As GDP relies on exports, in order to avoid the abrasive effects of the China-US trade war, it needs to improve competitiveness and find new markets.
A report released by NCIF (the National Centre for Socio-Economic Information and Forecast) at a recent conference said if the US imposes a tax rate of 25 percent on $34 billion worth of imports from China, Vietnam would see its GDP decrease by VND6 trillion a year in 2018-2022.
The Ministry of Planning and Investment (MPI) estimated that the trade war between the two largest economies would cause Vietnam’s GDP to fall by 0.03 percent in 2018. The decrease would be sharper to 0.09 percent in 2019 and reach 0.12 percent in 2020-2021 – Vietnamnet reported
The corresponding damages would be VND1.65 trillion in 2018, VND5.3 trillion in 2019, VND7.5 trillion in 2020, while the figures would be VND8 trillion in 2021 and VND7.8 trillion in 2022.
|With the predicted decreases, Vietnam’s economic scale would be as follows: $235 billion by 2020, $250.2 billion by 2020, $284 billion by 2021 and $302 billion by 2022.|
With the predicted decreases, Vietnam’s economic scale would be as follows: $235 billion by 2020, $250.2 billion by 2020, $284 billion by 2021 and $302 billion by 2022.
Some forecasts say the US may escalate commercial retaliation against China with many possible scenarios.
Luu Bich Ho, former director of the Development Strategy Institute, an arm of MPI, said the trade war would cause chain reactions which will affect trade, investment, monetary policies and other issues.
“Some experts think that the impacts on Vietnam would be minor, but I believe the impacts would be huge,” Ho said.
“There is no possibility of lending interest rate decreasing from now to the end of the year. And a lot of problems may arise in foreign investment and public investment disbursement,” Ho said.
Nguyen Tri Hieu, a renowned banking expert, also thinks the trade war would bring adverse effects rather than benefits.
Vietnam may become the punitive subject for the US if China tries to export products via Vietnam.
When the US blocks the way for China to bring goods to the US, China would try to bring goods to Vietnam for consumption instead, thus competing with domestic products.
Nguyen Duc Do from the Finance Academy commented that Vietnam has few options in dealing with the economic crisis caused by the US-China trade war. If it devalues the dong to boost exports, this will affect the macro economy.

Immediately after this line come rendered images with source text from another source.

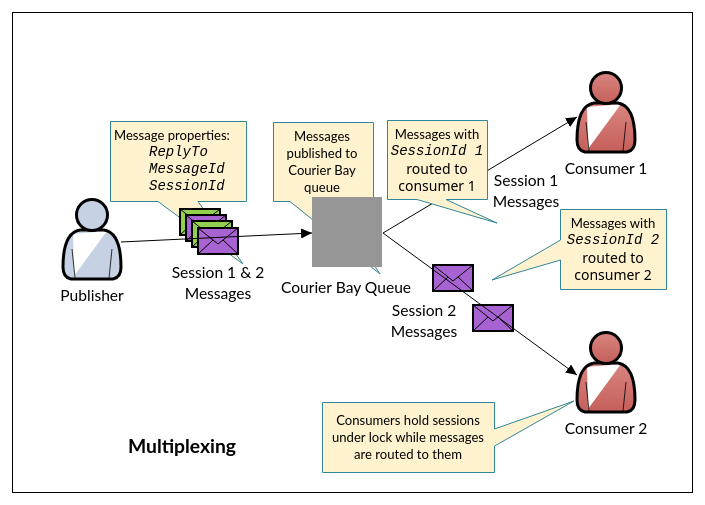
<!DOCTYPE html>
<html lang="en">
<head>
<meta charset="utf-8">
<title>Multiplexing</title>
<style>
:root {
  --ink: #000;
  --paper: #fff;
  --note: #fff2cf;
  --note-edge: #31859b;
  --publisher: #c6d1e3;
  --consumer-light: #d98580;
  --consumer-dark: #c55f5b;
  --envelope-a: #a763d2;
  --envelope-b: #92d050;
  --queue: #969696;
}
* { box-sizing: border-box; margin: 0; }
html, body { width: 705px; height: 505px; overflow: hidden; background: var(--paper); }
.diagram {
  position: relative; width: 705px; height: 505px; overflow: hidden;
  color: var(--ink); font-family: Lato, "Open Sans", sans-serif;
}
.frame { position: absolute; left: 12px; top: 12px; width: 681px; height: 481px; border: 1px solid var(--ink); }
.layer { position: absolute; left: 0; top: 0; width: 705px; height: 505px; }
.callouts polygon { fill: var(--note); stroke: var(--note-edge); }
.label {
  position: absolute; width: 140px; text-align: center; white-space: nowrap;
  font-size: 15.6px; line-height: 21px;
}
.label-publisher { left: 22px; top: 285px; }
.label-consumer-1 { left: 536px; top: 158px; }
.label-consumer-2 { left: 536px; top: 418px; }
.label-session-1 { left: 456px; top: 170px; }
.label-session-2 { left: 354px; top: 300px; }
.label-both { left: 148px; top: 262px; }
.label-queue { left: 276px; top: 277px; }
.note {
  position: absolute; display: flex; flex-direction: column; justify-content: center; align-items: center;
  font-size: 13.1px; line-height: 17px; white-space: nowrap;
}
.note > span { display: block; height: 17px; }
.note-properties { left: 114px; top: 121px; width: 132px; height: 80px; align-items: flex-start; }
.note-published { left: 272px; top: 122px; width: 100px; height: 79px; }
.note-route-1 { left: 387px; top: 120px; width: 100px; height: 79px; }
.note-route-2 { left: 560px; top: 209px; width: 106px; height: 80px; }
.note-lock { left: 322px; top: 402px; width: 172px; height: 70px; }
.code { font: italic 14px/17px "Liberation Mono", monospace; }
.note-properties .code { padding-left: 35px; }
.wide { font: 14px/17px "Noto Sans", sans-serif; }
h1 { position: absolute; left: 128px; top: 434px; font-size: 19.3px; line-height: 24px; font-weight: 700; white-space: nowrap; }
</style>
</head>
<body>
<main class="diagram">
  <div class="frame"></div>

  <svg class="layer callouts" viewBox="0 0 705 505" aria-hidden="true">
    <defs>
      <marker id="arrow" viewBox="0 0 11 10" refX="11" refY="5" markerWidth="11" markerHeight="10" markerUnits="userSpaceOnUse" orient="auto">
        <path d="M0 0 L11 5 L0 10 Z" fill="var(--ink)"/>
      </marker>
    </defs>
    <line x1="383" y1="233" x2="577" y2="117" stroke="var(--ink)" marker-end="url(#arrow)"/>
    <polygon points="110.5,121.5 246.5,121.5 246.5,201.5 198,201.5 243,264 158,201.5 110.5,201.5"/>
    <polygon points="273.5,122.5 373.5,122.5 373.5,201.5 332,201.5 380,274 290,201.5 273.5,201.5"/>
    <polygon points="387.5,120.5 487.5,120.5 487.5,199.5 446,199.5 497,223 417,199.5 387.5,199.5"/>
    <polygon points="560.5,209.5 666.5,209.5 666.5,289.5 560.5,289.5 560.5,260 492,280 560.5,240"/>
    <polygon points="322.5,402.5 494.5,402.5 494.5,429 574,401 494.5,446 494.5,472.5 322.5,472.5"/>
  </svg>

  <div class="note note-properties">
    <span>Message properties:</span>
    <span class="code">ReplyTo</span>
    <span class="code">MessageId</span>
    <span class="code">SessionId</span>
  </div>
  <div class="note note-published">
    <span>Messages</span><span>published to</span><span>Courier Bay</span><span>queue</span>
  </div>
  <div class="note note-route-1">
    <span>Messages with</span>
    <span class="code">SessionId 1</span>
    <span class="wide">routed to</span>
    <span class="wide">consumer 1</span>
  </div>
  <div class="note note-route-2">
    <span>Messages with</span>
    <span class="code">SessionId 2</span>
    <span class="wide">routed to</span>
    <span class="wide">consumer 2</span>
  </div>
  <div class="note note-lock">
    <span>Consumers hold sessions</span><span>under lock while messages</span><span>are routed to them</span>
  </div>

  <svg class="layer" viewBox="0 0 705 505" aria-hidden="true">
    <defs>
      <linearGradient id="consumer-fill" x1="0" y1="0" x2="0" y2="1">
        <stop offset="0" stop-color="var(--consumer-light)"/>
        <stop offset="1" stop-color="var(--consumer-dark)"/>
      </linearGradient>
      <path id="body-shape" d="M9 80 C3 79 1 75 1 68 C1 47 6 33 18 31 H42 C54 33 59 47 59 68 C59 75 57 79 51 80 Z"/>
      <g id="person">
        <use href="#body-shape" stroke="none"/>
        <polygon points="11,35 45,32 12,77" fill="var(--paper)"/>
        <path d="M10 50 L13 79 M50 50 L47 79" fill="none" stroke="var(--ink)" stroke-width="0.8"/>
        <use href="#body-shape" fill="none" stroke="var(--ink)" stroke-width="3"/>
        <circle cx="30" cy="16" r="15.5" stroke="var(--ink)" stroke-width="3"/>
      </g>
      <g id="envelope" stroke="var(--ink)">
        <rect x="1" y="1" width="40" height="26" stroke-width="2"/>
        <path d="M1 1 L21 17 L41 1 M1 27 L16 13 M41 27 L26 13" fill="none"/>
      </g>
    </defs>

    <use href="#person" x="62" y="199" fill="var(--publisher)"/>
    <use href="#person" x="576" y="72" fill="url(#consumer-fill)"/>
    <use href="#person" x="576" y="332" fill="url(#consumer-fill)"/>

    <rect x="312" y="197" width="70" height="70" fill="var(--queue)"/>

    <g class="message-stack">
      <use href="#envelope" x="179" y="208" fill="var(--envelope-b)"/>
      <use href="#envelope" x="185" y="214" fill="var(--envelope-a)"/>
      <use href="#envelope" x="191" y="220" fill="var(--envelope-b)"/>
      <use href="#envelope" x="197" y="227" fill="var(--envelope-a)"/>
    </g>
    <use href="#envelope" x="432" y="264" fill="var(--envelope-a)"/>
    <use href="#envelope" x="472" y="304" fill="var(--envelope-a)"/>

    <g class="connectors" stroke="var(--ink)">
      <line x1="121" y1="242" x2="312" y2="233" marker-end="url(#arrow)"/>
      <line x1="383" y1="233" x2="577" y2="375" marker-end="url(#arrow)"/>
    </g>
  </svg>

  <p class="label label-publisher">Publisher</p>
  <p class="label label-consumer-1">Consumer 1</p>
  <p class="label label-consumer-2">Consumer 2</p>
  <p class="label label-both">Session 1 &amp; 2<br>Messages</p>
  <p class="label label-session-1">Session 1<br>Messages</p>
  <p class="label label-session-2">Session 2<br>Messages</p>
  <p class="label label-queue">Courier Bay Queue</p>

  <h1>Multiplexing</h1>
</main>
</body>
</html>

If it intensifies public investment to deal with recession, this will lead to an increase in public debts. Meanwhile, it still has not succeeded in improving the competitiveness of domestically made products.